§ PROBLEM:
Each line with the word "band" must appear in the answer, copied from the records.

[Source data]

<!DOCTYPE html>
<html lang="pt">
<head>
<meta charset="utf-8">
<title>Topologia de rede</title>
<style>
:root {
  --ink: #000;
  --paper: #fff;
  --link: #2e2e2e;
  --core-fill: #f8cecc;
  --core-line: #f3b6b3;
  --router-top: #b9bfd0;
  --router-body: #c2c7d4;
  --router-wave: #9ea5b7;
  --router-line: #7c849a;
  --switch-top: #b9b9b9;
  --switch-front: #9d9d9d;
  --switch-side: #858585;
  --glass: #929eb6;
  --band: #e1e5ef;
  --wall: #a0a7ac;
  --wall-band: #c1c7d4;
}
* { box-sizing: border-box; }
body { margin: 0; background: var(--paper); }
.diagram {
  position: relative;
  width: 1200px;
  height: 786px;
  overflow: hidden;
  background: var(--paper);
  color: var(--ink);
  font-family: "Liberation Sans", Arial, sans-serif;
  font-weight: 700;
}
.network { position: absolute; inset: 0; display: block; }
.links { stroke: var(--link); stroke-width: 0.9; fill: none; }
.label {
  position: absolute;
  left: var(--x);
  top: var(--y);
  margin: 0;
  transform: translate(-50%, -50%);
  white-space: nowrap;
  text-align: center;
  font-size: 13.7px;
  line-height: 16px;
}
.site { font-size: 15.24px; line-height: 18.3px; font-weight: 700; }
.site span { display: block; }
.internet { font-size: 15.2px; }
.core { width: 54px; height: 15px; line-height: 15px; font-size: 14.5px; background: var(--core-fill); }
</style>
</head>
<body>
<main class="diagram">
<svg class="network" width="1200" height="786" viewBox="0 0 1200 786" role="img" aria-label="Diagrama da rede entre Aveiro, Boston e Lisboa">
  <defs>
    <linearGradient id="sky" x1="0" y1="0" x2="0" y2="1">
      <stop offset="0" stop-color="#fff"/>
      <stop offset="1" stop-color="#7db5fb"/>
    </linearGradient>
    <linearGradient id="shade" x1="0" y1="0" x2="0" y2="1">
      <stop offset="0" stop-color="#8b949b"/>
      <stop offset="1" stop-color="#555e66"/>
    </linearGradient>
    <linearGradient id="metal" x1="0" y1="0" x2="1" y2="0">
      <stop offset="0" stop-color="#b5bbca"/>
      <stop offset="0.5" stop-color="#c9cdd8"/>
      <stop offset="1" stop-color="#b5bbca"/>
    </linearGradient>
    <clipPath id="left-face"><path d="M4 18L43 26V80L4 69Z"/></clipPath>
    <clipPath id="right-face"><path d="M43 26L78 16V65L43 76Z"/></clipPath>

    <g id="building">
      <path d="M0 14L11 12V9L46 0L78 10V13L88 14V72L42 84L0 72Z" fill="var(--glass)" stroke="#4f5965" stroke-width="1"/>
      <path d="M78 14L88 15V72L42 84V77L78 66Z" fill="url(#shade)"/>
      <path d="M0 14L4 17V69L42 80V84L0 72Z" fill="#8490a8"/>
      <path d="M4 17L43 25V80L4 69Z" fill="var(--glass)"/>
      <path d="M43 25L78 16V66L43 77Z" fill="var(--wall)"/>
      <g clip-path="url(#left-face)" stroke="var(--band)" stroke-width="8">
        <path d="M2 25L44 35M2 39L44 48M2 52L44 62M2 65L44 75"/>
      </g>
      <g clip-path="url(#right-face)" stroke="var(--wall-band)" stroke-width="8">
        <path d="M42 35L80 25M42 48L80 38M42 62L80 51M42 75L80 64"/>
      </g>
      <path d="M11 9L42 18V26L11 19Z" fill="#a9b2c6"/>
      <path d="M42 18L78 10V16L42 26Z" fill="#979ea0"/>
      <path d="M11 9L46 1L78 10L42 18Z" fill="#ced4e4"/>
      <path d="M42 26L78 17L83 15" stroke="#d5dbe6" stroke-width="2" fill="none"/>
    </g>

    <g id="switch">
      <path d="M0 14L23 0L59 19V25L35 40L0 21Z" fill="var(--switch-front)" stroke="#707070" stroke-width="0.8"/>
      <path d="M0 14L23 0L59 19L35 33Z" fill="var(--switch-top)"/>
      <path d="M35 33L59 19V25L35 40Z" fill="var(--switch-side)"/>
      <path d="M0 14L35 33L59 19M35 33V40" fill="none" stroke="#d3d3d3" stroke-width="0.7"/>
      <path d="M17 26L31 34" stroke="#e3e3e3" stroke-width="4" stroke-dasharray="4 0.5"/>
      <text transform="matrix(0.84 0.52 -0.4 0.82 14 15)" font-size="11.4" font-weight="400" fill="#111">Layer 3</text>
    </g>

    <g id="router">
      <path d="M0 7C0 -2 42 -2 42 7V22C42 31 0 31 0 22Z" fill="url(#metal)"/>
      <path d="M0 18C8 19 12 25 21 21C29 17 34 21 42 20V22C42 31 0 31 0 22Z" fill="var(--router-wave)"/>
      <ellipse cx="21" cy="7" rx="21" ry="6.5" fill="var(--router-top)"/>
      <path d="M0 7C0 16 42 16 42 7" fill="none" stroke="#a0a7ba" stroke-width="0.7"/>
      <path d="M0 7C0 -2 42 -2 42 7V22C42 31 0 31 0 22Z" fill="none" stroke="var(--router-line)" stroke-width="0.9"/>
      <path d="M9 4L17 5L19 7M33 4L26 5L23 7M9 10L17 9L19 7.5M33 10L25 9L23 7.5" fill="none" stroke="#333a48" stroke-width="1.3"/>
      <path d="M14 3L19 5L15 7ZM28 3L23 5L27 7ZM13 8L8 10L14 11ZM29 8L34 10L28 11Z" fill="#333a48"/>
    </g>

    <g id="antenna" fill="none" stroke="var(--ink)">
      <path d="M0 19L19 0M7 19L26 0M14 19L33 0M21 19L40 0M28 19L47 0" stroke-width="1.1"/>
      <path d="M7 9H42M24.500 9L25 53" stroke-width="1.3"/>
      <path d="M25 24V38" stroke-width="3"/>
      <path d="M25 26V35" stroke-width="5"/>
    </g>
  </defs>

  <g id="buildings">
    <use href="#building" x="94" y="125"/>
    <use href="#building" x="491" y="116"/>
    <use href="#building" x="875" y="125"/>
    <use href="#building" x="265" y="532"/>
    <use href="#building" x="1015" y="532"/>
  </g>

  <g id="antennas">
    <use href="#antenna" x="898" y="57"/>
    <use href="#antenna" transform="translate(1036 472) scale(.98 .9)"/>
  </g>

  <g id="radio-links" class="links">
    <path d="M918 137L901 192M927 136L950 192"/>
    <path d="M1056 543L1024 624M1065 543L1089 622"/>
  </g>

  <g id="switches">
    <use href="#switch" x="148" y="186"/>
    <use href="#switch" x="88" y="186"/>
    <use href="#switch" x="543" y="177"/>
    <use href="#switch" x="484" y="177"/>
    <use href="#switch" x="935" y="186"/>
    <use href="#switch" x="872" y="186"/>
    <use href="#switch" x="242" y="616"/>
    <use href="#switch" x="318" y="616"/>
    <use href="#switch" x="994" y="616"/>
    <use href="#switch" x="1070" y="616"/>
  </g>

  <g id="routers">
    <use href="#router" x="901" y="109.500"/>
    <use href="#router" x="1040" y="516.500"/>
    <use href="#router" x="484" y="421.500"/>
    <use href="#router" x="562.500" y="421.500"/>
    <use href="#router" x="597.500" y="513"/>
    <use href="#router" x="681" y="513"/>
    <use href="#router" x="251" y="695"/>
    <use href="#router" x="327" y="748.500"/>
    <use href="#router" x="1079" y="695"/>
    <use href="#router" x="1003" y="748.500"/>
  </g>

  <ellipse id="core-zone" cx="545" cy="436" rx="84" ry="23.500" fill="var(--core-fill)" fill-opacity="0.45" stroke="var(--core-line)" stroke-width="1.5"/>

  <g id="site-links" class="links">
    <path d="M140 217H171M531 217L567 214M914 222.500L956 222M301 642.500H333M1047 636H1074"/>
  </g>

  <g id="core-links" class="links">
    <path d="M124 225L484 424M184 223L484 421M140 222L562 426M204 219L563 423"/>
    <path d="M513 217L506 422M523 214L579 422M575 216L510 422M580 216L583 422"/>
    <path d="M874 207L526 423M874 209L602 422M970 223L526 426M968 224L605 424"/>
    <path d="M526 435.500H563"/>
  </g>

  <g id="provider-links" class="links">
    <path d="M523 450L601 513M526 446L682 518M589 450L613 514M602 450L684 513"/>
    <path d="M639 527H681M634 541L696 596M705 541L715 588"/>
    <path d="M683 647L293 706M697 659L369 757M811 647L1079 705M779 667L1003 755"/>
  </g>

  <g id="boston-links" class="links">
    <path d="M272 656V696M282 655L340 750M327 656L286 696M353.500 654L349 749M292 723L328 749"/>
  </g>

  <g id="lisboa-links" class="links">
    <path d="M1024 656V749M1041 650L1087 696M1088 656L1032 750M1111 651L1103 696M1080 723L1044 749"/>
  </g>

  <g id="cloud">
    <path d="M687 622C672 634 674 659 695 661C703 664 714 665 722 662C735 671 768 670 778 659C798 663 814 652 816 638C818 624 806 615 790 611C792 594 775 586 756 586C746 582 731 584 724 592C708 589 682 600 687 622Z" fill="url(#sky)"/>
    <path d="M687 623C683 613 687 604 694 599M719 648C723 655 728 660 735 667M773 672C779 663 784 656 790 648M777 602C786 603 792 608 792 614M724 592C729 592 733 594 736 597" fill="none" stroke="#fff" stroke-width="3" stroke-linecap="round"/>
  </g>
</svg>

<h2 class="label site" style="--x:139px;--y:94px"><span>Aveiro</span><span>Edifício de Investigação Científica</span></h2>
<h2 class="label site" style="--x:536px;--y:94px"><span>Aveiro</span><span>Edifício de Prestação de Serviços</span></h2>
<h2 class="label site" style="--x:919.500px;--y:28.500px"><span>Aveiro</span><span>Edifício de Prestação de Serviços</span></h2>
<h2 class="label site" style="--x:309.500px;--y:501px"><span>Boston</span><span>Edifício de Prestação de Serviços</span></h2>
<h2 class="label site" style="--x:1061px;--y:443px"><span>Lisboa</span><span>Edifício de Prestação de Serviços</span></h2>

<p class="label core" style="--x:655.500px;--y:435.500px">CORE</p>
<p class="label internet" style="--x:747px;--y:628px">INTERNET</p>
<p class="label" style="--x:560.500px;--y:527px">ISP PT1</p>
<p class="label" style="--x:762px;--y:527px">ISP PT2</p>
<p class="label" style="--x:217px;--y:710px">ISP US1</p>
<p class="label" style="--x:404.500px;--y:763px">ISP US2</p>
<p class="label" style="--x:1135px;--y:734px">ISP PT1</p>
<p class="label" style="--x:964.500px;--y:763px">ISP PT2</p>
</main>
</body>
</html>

§ COMPLETED EXERCISE:
  --band: #e1e5ef;
  --wall-band: #c1c7d4;
      <g clip-path="url(#left-face)" stroke="var(--band)" stroke-width="8">
      <g clip-path="url(#right-face)" stroke="var(--wall-band)" stroke-width="8">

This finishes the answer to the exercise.